What you should do:
Would you go through the records below and copy each line with the string "return"?

Data to use:
________________
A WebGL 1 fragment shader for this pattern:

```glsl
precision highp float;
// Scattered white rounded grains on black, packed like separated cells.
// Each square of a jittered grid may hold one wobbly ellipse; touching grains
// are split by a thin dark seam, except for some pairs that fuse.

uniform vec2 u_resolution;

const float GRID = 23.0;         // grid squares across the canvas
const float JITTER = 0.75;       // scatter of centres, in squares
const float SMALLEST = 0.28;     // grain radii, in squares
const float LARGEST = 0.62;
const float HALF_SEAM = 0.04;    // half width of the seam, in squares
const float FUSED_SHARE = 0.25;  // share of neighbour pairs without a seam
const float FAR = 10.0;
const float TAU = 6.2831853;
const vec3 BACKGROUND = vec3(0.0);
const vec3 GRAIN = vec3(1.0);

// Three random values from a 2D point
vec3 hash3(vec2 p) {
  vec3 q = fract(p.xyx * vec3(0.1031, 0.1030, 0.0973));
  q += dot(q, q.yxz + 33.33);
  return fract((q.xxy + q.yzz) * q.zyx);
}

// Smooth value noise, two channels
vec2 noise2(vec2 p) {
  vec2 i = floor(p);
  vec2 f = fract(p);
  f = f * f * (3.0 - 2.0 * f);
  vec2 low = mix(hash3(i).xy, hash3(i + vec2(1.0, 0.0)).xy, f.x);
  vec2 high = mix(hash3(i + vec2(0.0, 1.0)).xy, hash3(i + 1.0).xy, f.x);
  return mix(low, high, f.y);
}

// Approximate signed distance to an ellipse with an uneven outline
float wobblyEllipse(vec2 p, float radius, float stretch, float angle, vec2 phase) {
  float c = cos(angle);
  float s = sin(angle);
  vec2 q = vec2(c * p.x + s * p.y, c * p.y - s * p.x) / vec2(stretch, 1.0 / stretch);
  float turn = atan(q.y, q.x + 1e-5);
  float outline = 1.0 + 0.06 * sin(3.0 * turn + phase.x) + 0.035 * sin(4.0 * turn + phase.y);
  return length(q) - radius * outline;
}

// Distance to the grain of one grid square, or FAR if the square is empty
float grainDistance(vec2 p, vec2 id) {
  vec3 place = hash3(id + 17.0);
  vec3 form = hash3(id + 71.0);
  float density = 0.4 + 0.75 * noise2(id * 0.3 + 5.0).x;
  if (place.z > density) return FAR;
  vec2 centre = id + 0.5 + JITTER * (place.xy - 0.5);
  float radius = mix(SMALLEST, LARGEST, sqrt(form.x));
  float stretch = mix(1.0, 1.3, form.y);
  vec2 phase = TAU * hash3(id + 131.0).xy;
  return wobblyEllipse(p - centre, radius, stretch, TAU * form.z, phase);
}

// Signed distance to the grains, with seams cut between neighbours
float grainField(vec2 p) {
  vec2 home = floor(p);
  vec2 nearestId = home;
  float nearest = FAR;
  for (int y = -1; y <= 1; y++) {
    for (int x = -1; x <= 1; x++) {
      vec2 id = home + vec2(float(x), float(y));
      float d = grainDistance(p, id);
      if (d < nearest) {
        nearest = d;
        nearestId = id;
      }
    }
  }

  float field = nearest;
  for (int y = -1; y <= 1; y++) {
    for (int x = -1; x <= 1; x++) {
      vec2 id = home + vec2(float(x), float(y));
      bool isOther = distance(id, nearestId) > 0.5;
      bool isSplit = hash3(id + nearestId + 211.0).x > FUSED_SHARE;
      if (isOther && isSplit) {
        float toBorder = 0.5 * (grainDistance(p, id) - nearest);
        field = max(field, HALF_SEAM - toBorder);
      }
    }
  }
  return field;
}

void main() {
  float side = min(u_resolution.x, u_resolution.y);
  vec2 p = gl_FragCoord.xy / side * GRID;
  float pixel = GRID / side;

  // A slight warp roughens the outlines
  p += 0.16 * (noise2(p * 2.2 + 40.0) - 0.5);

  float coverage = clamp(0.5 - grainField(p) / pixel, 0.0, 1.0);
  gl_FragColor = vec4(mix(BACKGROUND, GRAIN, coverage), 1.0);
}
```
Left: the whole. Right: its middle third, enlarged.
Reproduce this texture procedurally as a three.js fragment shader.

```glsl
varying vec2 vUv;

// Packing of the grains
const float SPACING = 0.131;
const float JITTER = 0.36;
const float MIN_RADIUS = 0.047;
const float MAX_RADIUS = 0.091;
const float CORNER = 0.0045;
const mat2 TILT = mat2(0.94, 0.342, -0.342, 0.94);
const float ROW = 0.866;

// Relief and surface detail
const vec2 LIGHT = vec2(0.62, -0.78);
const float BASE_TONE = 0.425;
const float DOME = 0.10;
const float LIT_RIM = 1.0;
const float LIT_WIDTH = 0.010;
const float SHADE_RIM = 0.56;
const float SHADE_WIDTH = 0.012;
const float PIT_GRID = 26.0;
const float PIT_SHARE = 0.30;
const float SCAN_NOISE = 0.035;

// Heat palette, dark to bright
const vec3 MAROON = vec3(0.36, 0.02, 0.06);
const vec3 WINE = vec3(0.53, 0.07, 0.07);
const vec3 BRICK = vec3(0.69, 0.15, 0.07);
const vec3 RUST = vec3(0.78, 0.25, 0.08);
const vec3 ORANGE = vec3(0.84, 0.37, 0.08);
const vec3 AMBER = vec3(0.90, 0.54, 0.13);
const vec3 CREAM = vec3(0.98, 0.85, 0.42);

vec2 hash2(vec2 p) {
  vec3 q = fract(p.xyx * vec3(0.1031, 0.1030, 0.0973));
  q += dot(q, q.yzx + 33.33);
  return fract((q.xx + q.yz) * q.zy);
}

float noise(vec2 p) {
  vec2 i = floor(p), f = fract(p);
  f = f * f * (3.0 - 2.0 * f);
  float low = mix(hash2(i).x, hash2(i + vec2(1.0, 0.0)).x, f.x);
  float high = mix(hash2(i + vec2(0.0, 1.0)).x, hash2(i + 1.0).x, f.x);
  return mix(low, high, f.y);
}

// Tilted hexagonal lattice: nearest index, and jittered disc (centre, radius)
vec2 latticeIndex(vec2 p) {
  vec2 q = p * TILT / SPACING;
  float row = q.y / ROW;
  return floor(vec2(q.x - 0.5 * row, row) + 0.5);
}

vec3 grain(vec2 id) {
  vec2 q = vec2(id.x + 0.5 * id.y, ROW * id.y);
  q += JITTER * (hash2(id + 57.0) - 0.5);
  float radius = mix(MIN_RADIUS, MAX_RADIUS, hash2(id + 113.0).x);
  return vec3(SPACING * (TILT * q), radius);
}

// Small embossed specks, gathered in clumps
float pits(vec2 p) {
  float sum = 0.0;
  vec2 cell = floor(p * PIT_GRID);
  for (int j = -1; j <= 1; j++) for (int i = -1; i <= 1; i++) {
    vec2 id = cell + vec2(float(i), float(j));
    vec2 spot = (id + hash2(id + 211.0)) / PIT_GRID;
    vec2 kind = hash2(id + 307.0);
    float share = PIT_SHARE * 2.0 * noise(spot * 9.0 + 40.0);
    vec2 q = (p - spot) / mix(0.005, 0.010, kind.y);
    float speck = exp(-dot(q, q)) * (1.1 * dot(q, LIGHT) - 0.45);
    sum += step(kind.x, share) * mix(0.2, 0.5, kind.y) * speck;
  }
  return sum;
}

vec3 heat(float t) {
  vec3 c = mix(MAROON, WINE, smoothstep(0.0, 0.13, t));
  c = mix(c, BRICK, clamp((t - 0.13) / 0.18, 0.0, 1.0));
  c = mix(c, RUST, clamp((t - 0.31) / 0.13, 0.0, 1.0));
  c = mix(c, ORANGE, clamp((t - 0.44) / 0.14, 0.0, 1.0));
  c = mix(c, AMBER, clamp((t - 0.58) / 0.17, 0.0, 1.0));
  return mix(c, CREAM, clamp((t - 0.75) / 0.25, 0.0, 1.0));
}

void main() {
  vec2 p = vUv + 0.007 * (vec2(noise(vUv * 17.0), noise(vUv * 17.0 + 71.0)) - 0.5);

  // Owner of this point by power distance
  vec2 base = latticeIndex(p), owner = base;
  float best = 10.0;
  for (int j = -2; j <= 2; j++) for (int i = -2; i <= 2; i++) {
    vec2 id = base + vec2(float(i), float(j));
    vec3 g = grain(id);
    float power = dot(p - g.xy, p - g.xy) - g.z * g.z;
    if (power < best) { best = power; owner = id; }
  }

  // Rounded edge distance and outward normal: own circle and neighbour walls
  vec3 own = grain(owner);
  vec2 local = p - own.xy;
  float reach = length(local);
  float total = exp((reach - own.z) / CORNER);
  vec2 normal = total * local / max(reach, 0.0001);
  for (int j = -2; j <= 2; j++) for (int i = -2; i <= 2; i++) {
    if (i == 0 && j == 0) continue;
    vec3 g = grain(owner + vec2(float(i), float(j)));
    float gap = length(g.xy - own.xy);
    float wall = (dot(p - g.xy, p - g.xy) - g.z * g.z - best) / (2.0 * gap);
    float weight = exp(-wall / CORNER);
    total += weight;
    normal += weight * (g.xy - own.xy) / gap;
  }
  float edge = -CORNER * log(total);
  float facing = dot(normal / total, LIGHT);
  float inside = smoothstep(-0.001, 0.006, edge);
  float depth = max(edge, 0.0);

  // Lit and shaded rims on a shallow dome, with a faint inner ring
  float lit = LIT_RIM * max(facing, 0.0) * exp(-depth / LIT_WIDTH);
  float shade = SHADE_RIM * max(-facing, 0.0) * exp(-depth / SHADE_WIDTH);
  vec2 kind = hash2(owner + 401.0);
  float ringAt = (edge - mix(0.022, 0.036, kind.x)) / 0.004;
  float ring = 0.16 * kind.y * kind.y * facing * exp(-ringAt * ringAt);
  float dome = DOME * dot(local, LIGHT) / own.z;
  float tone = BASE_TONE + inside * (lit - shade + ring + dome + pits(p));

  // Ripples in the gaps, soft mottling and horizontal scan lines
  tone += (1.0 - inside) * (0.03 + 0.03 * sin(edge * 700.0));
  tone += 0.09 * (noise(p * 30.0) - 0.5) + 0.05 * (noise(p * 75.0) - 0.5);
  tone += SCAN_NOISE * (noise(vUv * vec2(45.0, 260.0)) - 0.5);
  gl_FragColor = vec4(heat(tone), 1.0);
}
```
________________
Solved exercise:
  return fract((q.xxy + q.yzz) * q.zyx);
  return mix(low, high, f.y);
  return length(q) - radius * outline;
  if (place.z > density) return FAR;
  return wobblyEllipse(p - centre, radius, stretch, TAU * form.z, phase);
  return field;
  return fract((q.xx + q.yz) * q.zy);
  return mix(low, high, f.y);
  return floor(vec2(q.x - 0.5 * row, row) + 0.5);
  return vec3(SPACING * (TILT * q), radius);
  return sum;
  return mix(c, CREAM, clamp((t - 0.75) / 0.25, 0.0, 1.0));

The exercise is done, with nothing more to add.